--- WHAT TO DO ---
Wherever the word "transform" occurs in the lines below, copy the whole line.

--- LISTED ENTRIES ---
= = = = = = =

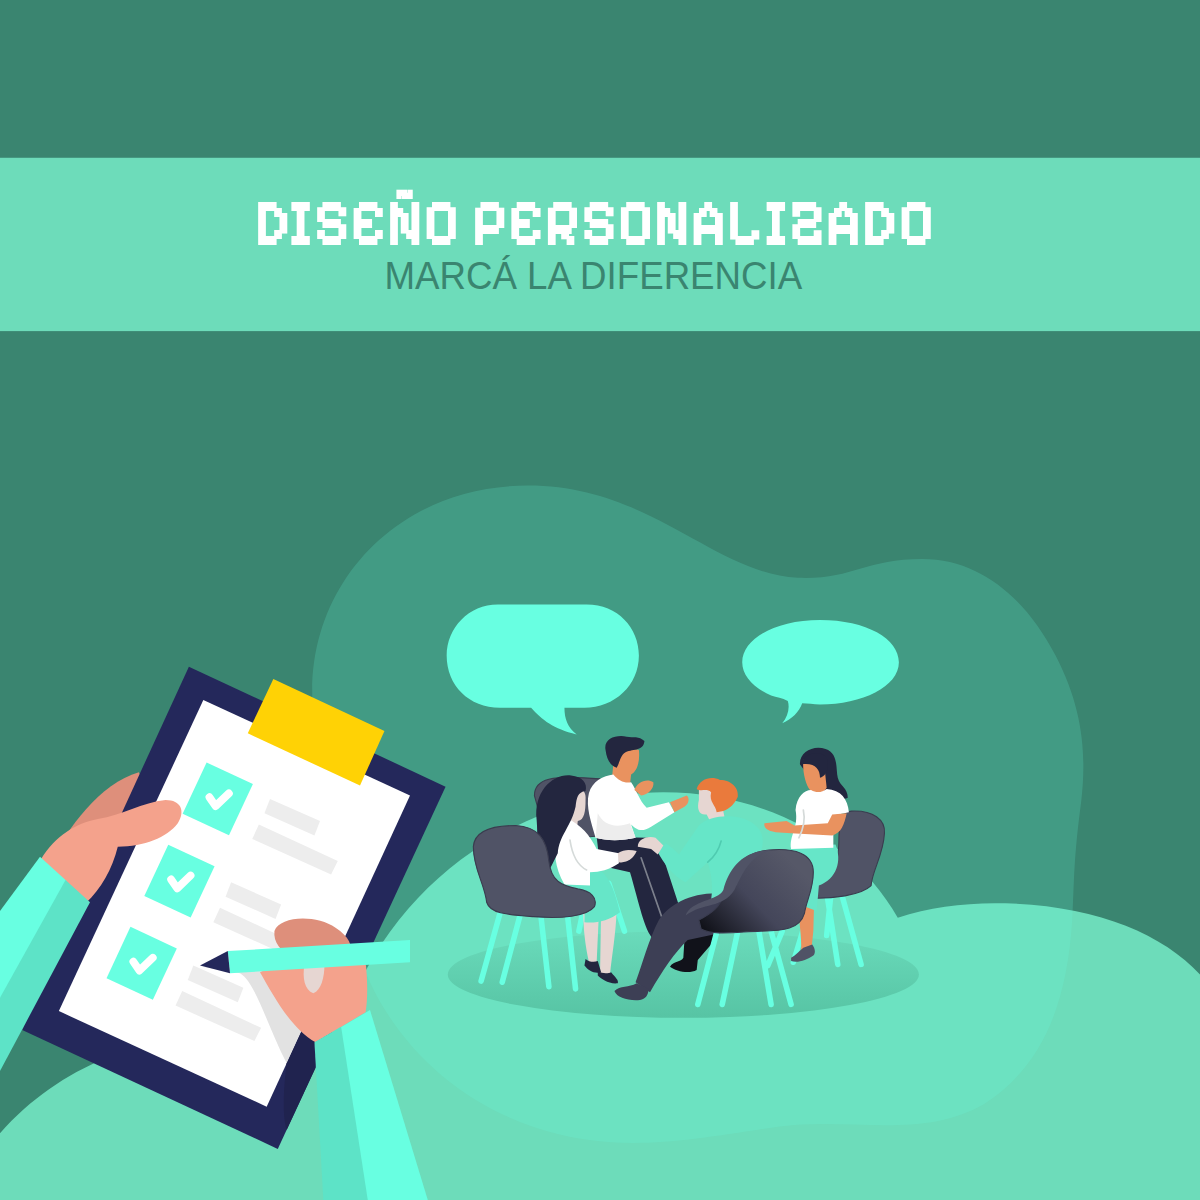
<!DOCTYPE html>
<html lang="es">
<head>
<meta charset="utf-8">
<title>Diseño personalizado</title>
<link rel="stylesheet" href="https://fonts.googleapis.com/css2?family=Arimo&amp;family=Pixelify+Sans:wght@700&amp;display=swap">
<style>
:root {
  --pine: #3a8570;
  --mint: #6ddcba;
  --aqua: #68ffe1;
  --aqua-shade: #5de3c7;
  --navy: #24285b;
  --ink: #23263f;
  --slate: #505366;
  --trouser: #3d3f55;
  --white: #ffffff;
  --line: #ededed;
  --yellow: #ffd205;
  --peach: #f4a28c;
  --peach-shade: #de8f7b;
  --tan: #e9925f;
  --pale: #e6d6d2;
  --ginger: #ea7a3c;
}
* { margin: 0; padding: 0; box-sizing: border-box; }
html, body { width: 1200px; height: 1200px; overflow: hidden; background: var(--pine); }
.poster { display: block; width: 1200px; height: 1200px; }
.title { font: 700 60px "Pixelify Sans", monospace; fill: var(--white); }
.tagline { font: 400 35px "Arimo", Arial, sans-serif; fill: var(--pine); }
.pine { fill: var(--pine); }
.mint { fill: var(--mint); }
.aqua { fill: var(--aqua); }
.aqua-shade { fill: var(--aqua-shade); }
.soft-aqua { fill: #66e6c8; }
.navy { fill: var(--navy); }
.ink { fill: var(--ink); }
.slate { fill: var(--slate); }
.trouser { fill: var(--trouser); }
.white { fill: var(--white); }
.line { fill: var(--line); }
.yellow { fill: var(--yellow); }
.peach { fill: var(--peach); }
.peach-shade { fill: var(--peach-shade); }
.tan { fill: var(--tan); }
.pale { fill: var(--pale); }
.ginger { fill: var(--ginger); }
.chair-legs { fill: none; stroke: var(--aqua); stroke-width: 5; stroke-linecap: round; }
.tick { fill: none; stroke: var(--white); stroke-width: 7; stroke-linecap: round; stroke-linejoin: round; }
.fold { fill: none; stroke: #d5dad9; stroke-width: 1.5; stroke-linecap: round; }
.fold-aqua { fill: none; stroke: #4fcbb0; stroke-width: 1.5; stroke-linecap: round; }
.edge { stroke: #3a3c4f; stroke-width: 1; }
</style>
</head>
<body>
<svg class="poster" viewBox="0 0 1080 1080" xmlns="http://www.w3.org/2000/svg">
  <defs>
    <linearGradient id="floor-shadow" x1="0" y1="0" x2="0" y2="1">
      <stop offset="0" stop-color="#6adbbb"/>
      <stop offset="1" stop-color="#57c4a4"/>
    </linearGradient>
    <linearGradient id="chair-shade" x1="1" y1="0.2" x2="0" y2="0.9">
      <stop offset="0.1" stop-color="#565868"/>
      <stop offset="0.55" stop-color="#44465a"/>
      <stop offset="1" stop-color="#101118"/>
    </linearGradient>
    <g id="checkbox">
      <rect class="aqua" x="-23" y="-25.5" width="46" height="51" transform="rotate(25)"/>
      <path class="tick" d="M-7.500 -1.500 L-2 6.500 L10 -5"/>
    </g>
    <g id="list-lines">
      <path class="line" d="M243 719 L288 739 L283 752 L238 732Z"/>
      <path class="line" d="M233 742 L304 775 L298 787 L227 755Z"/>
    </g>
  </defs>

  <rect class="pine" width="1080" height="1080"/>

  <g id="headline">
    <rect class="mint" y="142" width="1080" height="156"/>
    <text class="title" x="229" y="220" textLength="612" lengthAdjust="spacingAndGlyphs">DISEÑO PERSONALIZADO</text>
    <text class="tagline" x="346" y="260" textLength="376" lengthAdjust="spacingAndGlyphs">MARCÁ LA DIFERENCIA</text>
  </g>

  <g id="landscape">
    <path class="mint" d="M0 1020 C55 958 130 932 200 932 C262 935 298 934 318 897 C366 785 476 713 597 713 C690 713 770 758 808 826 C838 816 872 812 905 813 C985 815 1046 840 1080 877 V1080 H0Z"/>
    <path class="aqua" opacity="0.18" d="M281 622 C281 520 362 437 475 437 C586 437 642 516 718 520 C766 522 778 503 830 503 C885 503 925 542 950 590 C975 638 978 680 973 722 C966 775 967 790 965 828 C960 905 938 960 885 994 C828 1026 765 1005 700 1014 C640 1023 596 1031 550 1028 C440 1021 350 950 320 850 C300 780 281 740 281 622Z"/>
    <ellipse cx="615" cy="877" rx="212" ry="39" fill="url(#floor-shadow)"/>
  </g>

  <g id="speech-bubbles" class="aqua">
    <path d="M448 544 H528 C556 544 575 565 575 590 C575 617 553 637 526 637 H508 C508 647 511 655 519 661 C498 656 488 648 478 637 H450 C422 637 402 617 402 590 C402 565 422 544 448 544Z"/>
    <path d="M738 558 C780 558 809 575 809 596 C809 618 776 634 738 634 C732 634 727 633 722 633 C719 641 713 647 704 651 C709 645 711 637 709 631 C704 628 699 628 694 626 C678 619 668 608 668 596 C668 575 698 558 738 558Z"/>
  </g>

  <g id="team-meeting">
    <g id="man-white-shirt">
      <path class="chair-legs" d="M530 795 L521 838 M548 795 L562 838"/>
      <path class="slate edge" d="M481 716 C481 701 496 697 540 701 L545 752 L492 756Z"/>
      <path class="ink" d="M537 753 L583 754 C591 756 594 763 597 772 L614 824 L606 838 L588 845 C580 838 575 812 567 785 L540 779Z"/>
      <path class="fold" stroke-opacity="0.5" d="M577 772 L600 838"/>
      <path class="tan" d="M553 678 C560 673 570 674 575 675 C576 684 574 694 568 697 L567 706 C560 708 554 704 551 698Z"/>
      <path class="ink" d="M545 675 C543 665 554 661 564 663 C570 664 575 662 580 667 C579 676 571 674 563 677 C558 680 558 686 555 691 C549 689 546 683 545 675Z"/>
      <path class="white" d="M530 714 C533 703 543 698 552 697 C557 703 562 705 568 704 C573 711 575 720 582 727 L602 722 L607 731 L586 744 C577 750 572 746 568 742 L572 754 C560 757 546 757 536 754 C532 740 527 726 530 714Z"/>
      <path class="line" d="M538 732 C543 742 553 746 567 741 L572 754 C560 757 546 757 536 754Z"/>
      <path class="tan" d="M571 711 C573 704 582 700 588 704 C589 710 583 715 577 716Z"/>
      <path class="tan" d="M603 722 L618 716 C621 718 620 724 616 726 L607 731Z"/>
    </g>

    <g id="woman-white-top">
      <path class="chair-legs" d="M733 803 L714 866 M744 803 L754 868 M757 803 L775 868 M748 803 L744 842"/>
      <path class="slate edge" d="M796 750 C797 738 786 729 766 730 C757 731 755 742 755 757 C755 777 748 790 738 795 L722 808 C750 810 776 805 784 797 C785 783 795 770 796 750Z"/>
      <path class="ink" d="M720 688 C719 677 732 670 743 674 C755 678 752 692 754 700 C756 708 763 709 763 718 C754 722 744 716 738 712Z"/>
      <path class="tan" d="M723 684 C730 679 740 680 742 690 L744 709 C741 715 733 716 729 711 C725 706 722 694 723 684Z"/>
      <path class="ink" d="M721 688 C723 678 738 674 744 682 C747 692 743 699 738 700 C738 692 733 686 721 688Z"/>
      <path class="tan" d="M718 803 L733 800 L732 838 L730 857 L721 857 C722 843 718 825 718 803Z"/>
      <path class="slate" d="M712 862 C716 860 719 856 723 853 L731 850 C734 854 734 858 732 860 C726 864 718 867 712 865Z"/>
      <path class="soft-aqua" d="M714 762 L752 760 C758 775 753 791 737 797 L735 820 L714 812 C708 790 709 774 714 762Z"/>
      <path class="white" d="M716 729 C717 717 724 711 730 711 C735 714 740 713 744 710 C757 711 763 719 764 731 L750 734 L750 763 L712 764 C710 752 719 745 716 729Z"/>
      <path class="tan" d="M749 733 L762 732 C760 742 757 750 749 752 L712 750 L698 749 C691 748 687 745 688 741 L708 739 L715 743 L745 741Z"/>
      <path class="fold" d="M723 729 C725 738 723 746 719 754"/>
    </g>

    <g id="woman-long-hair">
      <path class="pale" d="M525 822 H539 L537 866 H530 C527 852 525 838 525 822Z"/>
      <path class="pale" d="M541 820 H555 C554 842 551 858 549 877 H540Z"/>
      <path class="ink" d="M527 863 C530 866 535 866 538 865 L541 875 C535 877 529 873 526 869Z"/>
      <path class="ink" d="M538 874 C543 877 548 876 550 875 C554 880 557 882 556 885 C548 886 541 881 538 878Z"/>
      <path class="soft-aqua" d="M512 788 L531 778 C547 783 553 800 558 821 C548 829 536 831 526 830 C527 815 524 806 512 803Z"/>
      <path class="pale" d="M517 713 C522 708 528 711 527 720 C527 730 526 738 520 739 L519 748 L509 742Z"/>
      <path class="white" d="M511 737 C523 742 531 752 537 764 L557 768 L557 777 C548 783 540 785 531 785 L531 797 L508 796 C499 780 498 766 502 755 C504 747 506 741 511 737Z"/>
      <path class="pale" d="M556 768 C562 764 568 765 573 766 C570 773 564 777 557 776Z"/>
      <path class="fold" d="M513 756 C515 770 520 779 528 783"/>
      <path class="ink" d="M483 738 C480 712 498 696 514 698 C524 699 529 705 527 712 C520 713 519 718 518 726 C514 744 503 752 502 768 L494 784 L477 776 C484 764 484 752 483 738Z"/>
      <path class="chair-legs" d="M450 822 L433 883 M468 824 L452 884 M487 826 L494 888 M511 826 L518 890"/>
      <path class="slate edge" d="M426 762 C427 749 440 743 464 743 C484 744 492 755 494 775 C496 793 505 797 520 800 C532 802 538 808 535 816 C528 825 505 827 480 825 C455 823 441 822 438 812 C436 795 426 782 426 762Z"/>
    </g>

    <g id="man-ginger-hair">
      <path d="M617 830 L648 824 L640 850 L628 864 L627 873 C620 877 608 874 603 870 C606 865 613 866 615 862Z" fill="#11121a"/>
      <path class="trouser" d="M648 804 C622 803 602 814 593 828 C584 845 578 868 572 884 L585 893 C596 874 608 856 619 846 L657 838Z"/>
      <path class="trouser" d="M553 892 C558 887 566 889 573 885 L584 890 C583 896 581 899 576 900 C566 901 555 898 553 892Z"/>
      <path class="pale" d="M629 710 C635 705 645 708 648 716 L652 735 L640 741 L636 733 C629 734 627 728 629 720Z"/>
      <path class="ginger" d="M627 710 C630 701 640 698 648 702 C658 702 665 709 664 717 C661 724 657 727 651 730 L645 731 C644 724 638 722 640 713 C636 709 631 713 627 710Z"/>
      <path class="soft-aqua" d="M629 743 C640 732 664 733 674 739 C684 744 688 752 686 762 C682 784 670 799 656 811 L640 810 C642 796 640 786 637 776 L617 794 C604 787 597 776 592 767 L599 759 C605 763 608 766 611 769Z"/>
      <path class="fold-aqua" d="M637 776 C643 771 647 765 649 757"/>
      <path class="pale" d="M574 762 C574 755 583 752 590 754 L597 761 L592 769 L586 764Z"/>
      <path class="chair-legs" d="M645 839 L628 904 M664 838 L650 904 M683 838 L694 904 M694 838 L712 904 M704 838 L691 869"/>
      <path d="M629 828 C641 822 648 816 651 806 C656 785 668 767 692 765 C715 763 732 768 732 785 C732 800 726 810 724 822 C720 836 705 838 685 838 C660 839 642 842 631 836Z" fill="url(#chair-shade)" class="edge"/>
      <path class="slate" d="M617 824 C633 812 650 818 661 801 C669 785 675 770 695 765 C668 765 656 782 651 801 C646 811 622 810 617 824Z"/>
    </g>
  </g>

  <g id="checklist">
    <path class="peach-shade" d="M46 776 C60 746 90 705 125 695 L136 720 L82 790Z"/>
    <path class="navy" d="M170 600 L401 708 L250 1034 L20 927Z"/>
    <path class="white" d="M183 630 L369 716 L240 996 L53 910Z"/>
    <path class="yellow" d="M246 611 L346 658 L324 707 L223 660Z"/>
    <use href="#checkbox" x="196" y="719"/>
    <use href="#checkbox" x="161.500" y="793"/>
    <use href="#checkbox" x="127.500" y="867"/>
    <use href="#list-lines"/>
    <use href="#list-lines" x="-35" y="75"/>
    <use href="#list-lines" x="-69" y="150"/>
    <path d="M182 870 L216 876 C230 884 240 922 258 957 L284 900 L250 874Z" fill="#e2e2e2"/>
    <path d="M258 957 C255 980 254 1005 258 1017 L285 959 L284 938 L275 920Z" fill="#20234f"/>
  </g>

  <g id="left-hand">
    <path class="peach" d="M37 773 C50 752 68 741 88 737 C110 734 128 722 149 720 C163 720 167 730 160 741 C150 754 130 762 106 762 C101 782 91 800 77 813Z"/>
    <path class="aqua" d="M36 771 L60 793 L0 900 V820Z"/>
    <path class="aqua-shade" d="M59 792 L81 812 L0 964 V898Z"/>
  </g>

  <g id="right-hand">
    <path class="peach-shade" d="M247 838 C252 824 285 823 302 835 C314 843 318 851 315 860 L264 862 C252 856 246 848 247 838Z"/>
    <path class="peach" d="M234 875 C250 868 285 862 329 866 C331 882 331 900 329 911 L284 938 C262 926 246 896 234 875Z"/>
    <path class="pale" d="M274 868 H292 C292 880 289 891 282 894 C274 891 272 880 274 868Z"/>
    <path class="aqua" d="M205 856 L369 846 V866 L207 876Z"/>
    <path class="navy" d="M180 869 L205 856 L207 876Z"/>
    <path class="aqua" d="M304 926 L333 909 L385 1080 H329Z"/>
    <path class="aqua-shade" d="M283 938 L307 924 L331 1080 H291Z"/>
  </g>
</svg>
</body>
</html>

= = = = = = =

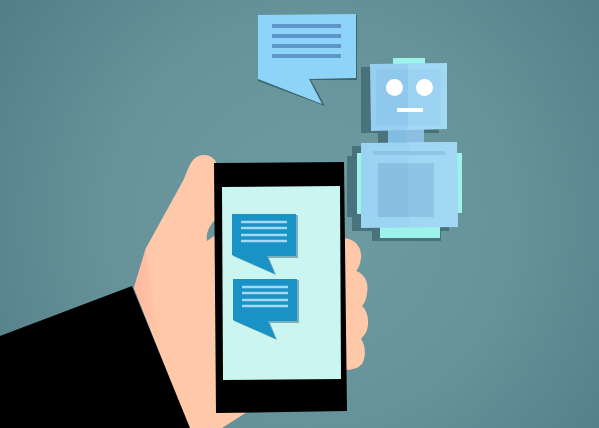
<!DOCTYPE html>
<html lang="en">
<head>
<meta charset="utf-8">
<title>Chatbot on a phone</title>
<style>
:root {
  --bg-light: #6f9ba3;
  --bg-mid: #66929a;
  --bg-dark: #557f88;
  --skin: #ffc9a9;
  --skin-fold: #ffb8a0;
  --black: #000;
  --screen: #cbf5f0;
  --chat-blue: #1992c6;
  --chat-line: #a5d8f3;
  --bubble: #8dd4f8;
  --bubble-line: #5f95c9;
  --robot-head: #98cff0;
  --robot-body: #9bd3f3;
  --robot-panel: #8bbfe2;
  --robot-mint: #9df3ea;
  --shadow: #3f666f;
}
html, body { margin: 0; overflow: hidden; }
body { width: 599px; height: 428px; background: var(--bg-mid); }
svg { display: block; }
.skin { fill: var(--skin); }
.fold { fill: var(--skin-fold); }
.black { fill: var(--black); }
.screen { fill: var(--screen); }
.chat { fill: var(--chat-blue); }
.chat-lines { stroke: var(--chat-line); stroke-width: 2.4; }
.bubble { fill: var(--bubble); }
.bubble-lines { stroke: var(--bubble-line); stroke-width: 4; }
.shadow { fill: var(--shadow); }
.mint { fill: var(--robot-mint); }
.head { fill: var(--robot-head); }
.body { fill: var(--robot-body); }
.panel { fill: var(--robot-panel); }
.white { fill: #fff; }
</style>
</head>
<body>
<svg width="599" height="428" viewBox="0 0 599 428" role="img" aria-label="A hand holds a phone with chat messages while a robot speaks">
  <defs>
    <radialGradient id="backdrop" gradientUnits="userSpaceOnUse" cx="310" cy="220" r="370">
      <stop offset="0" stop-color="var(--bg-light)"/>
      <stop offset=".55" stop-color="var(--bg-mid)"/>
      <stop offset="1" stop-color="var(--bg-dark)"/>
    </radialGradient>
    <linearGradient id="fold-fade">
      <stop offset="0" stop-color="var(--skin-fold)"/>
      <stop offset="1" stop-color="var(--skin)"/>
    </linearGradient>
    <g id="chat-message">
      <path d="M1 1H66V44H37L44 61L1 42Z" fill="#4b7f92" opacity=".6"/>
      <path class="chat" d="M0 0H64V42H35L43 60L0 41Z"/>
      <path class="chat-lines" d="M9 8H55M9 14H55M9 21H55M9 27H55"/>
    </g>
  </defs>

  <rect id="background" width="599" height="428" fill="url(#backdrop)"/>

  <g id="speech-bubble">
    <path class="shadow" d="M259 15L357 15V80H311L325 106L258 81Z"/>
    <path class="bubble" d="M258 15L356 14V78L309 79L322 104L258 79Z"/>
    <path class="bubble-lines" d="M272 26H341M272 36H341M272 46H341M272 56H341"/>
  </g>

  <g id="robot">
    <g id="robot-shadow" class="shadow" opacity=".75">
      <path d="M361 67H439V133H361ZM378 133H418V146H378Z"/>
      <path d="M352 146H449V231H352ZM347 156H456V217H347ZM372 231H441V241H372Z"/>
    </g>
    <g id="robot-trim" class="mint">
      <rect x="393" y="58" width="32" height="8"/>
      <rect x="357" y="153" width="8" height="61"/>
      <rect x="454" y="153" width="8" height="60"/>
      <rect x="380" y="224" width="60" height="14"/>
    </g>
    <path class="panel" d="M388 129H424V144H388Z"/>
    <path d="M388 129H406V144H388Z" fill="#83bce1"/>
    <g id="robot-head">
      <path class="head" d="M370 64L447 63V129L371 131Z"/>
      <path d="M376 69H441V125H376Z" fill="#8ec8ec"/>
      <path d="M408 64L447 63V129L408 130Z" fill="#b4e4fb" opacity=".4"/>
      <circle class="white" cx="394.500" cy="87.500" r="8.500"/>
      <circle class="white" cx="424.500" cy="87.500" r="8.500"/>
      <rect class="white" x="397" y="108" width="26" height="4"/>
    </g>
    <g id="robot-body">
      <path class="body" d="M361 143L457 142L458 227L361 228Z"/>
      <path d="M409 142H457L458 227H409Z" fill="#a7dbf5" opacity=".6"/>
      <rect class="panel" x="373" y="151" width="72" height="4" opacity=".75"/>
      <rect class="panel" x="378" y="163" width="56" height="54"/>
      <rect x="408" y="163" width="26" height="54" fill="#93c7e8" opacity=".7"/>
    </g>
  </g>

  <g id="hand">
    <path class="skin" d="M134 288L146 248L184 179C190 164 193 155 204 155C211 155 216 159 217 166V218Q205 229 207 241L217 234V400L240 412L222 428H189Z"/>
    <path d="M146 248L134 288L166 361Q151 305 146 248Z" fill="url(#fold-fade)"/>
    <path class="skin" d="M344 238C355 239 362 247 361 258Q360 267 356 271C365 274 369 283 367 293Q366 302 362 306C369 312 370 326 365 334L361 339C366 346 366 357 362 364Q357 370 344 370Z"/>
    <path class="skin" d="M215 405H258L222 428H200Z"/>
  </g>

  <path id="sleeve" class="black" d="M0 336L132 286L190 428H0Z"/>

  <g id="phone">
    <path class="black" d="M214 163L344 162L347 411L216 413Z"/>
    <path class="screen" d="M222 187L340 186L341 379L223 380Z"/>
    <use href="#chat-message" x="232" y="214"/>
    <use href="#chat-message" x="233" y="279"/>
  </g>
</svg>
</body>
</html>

= = = = = = =

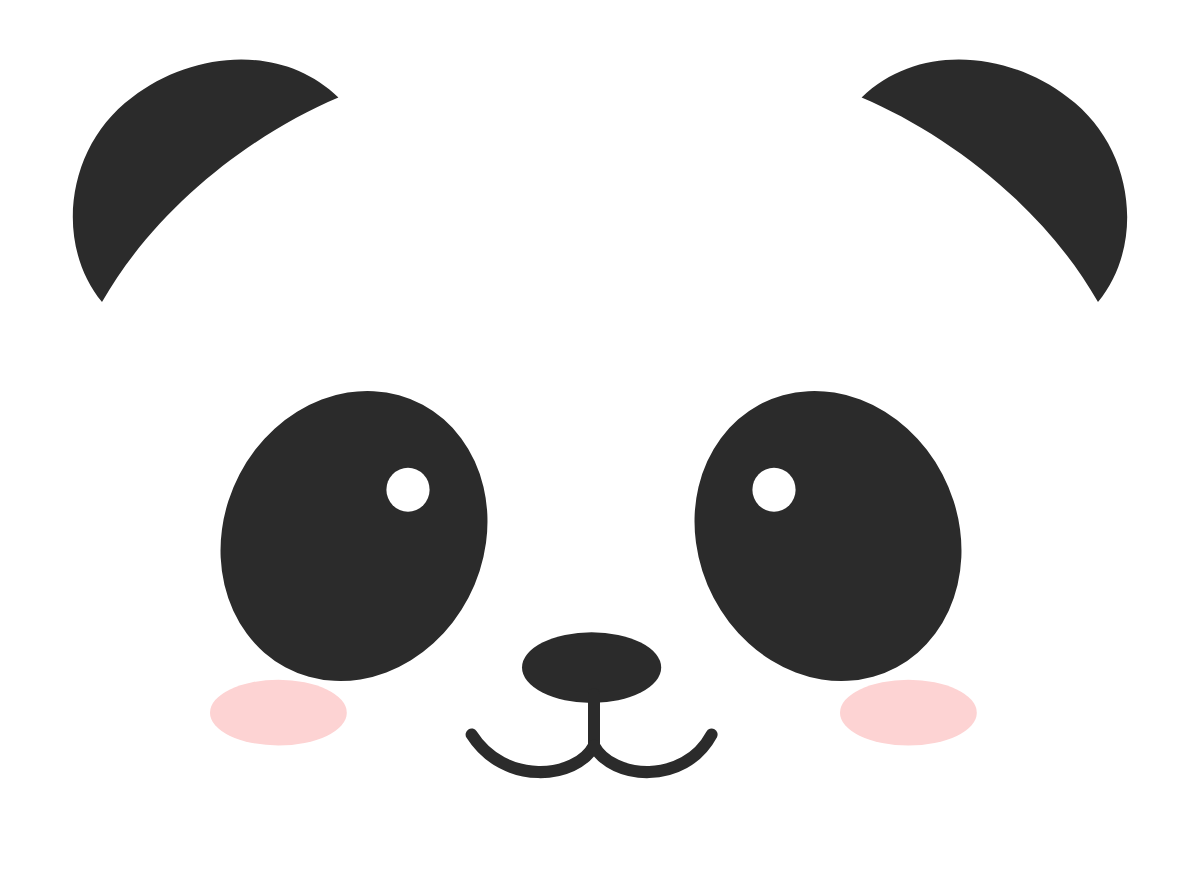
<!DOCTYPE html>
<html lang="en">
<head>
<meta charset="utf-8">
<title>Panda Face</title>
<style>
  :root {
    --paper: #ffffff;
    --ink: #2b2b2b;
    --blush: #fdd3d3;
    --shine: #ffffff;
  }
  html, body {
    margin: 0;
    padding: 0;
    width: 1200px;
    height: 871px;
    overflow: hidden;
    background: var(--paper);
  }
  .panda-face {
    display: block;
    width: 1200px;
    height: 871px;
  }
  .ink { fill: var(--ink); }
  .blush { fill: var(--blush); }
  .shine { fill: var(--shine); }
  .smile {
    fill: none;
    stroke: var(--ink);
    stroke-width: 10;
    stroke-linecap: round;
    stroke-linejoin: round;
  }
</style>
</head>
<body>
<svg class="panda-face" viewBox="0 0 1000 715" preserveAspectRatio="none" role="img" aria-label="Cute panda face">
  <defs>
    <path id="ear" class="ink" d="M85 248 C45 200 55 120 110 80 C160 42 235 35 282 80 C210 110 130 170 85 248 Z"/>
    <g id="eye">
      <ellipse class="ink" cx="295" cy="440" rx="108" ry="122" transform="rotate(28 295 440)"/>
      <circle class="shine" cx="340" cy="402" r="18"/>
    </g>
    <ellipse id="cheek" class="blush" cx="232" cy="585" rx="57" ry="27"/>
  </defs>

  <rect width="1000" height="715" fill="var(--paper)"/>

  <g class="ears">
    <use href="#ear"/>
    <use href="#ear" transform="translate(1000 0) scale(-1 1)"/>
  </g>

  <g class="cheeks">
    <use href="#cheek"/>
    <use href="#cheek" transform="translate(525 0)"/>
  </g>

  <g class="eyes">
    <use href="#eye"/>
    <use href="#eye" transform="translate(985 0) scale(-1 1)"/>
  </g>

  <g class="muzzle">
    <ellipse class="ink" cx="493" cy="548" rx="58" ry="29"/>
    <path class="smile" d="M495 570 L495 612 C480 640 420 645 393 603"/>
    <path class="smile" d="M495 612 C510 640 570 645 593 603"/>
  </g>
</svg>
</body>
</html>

= = = = = = =

--- SOLVED EXERCISE ---
      <rect class="aqua" x="-23" y="-25.5" width="46" height="51" transform="rotate(25)"/>
      <ellipse class="ink" cx="295" cy="440" rx="108" ry="122" transform="rotate(28 295 440)"/>
    <use href="#ear" transform="translate(1000 0) scale(-1 1)"/>
    <use href="#cheek" transform="translate(525 0)"/>
    <use href="#eye" transform="translate(985 0) scale(-1 1)"/>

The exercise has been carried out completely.